The first thing to know is that not all sleep medications are the same. “The myth is, ‘It doesn’t matter which one you choose, they all work the same way, they all do the same thing.’ They don’t,” said Dr. Andrew D. Krystal, a psychiatrist at the University of California, San Francisco, who specializes in sleep disorders. Some drugs, like zaleplon (Sonata), decrease the amount of time it takes to fall asleep, he said; while others, such as suvorexant (Belsomra), block signals in the brain that cause you to wake up. The hormone melatonin, as well as prescription drugs like ramelteon (Rozerem) that act on melatonin receptors, help regulate the body’s internal clock but don’t necessarily help you stay asleep.
The best drug for you will largely depend on what causes your insomnia. “It really is about choosing the right medication for the patient,” said Dr. Aruna S. Rao, a neurologist at Johns Hopkins Medicine.

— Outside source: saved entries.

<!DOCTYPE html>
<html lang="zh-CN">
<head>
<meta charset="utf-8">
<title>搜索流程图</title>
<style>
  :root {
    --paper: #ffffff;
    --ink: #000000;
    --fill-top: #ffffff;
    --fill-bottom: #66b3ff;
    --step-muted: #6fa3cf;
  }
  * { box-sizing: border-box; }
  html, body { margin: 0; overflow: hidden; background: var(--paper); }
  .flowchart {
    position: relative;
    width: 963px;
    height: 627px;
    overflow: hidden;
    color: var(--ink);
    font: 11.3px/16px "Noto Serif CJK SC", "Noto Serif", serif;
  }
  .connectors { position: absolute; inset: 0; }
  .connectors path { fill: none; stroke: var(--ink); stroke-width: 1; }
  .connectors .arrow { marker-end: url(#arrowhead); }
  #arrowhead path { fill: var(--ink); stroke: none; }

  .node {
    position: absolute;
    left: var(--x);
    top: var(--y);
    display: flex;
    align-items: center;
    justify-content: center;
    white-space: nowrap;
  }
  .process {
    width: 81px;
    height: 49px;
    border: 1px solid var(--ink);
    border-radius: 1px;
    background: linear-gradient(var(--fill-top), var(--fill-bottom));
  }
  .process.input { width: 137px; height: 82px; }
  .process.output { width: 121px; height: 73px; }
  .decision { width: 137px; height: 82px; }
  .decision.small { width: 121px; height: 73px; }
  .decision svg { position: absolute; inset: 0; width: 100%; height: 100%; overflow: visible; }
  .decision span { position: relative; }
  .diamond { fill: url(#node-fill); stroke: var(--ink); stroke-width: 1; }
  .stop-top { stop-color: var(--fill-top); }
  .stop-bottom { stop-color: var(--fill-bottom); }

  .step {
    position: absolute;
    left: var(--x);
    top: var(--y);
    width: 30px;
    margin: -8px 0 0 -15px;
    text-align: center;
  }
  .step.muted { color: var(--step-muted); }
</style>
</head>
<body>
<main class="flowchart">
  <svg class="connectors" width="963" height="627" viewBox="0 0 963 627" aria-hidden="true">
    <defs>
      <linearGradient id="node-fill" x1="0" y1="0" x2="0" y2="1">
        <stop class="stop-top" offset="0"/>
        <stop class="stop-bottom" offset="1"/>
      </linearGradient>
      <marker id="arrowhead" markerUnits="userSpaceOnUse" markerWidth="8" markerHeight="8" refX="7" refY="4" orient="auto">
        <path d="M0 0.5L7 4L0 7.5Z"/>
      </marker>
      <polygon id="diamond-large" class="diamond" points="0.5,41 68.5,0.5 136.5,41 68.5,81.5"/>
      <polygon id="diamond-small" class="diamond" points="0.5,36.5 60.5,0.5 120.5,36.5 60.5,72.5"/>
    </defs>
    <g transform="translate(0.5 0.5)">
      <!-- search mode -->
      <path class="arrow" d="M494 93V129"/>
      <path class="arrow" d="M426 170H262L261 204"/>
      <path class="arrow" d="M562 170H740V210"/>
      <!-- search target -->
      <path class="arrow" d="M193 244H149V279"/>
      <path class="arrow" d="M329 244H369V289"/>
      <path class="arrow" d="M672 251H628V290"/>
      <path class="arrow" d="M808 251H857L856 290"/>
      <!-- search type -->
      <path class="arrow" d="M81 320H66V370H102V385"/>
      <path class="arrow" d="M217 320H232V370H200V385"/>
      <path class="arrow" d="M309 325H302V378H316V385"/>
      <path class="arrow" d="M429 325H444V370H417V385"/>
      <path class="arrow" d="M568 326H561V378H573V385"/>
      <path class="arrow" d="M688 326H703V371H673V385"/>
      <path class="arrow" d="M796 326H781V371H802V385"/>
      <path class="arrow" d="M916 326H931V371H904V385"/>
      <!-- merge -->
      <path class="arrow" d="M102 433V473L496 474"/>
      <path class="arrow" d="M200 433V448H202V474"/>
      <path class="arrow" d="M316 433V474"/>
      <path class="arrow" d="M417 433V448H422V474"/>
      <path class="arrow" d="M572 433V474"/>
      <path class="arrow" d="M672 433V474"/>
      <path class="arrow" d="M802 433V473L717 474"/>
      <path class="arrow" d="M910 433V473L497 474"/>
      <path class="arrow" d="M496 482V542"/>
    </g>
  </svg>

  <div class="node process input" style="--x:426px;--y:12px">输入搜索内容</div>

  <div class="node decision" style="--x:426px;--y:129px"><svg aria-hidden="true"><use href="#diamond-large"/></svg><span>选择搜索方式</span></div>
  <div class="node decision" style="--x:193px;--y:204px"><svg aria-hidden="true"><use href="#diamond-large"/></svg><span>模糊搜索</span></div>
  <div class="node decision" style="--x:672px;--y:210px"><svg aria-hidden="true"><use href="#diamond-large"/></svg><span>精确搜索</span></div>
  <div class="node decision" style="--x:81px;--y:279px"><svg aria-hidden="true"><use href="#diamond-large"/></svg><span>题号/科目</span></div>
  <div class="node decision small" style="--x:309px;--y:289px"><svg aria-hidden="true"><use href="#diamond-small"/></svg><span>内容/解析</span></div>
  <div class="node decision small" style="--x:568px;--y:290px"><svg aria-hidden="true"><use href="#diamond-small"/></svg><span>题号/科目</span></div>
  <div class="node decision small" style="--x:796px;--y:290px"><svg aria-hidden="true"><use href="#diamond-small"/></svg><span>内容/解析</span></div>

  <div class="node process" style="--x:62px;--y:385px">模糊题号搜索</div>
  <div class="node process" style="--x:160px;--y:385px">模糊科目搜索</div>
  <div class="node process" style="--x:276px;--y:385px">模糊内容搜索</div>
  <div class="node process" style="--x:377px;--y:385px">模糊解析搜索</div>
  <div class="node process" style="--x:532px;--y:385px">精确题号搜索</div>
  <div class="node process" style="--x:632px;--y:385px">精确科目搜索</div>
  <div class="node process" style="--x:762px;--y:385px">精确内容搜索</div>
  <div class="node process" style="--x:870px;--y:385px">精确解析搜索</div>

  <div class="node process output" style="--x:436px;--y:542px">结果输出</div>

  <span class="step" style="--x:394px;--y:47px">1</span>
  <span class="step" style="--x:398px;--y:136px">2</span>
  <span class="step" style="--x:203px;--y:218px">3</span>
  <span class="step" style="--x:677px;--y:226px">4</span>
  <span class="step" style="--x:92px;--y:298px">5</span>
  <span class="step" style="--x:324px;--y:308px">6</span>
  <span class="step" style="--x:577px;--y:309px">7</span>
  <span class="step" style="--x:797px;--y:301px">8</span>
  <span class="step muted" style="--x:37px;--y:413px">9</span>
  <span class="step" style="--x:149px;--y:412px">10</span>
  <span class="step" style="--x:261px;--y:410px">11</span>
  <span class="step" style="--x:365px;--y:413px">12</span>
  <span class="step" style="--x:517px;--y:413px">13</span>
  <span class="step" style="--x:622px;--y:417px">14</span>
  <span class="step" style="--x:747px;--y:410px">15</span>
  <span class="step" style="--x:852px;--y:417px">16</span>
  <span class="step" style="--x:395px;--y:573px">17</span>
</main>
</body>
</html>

If your problem is that you can’t fall asleep at bedtime, then a drug that prevents you from waking in the middle of the night may not help. If you fall asleep easily but can’t sleep toward the end of the night, then drugs that wear off within a few hours, like zaleplon (Sonata), aren’t going to do you much good, either.
Many people, too, have sleeping problems that won’t be resolved with any sleeping pill. One such condition is sleep apnea, which afflicts 22 million people in the United States and causes frequent wake-ups, said Dr. Grace Pien, a pulmonary, critical care and sleep medicine physician at Johns Hopkins Medicine. Sleep apnea is best managed with a machine that provides continuous positive airway pressure (CPAP), not with medication.
Another issue is that many sleep aids don’t have convincing data behind them. The over-the-counter antihistamines I used to take, which contain diphenhydramine, “were never really systematically studied for their effects on sleep,” Dr. Krystal said. They’re recognized for their allergy benefits but are often used as a sleep aid because they cause drowsiness, he added. The few studies that have been done on diphenhydramine suggest that it doesn’t help much at all: Clinical practice guidelines from the American Academy of Sleep Medicine say the antihistimine’s benefits, in terms of extra sleep, are “below the level of clinically significant improvement.”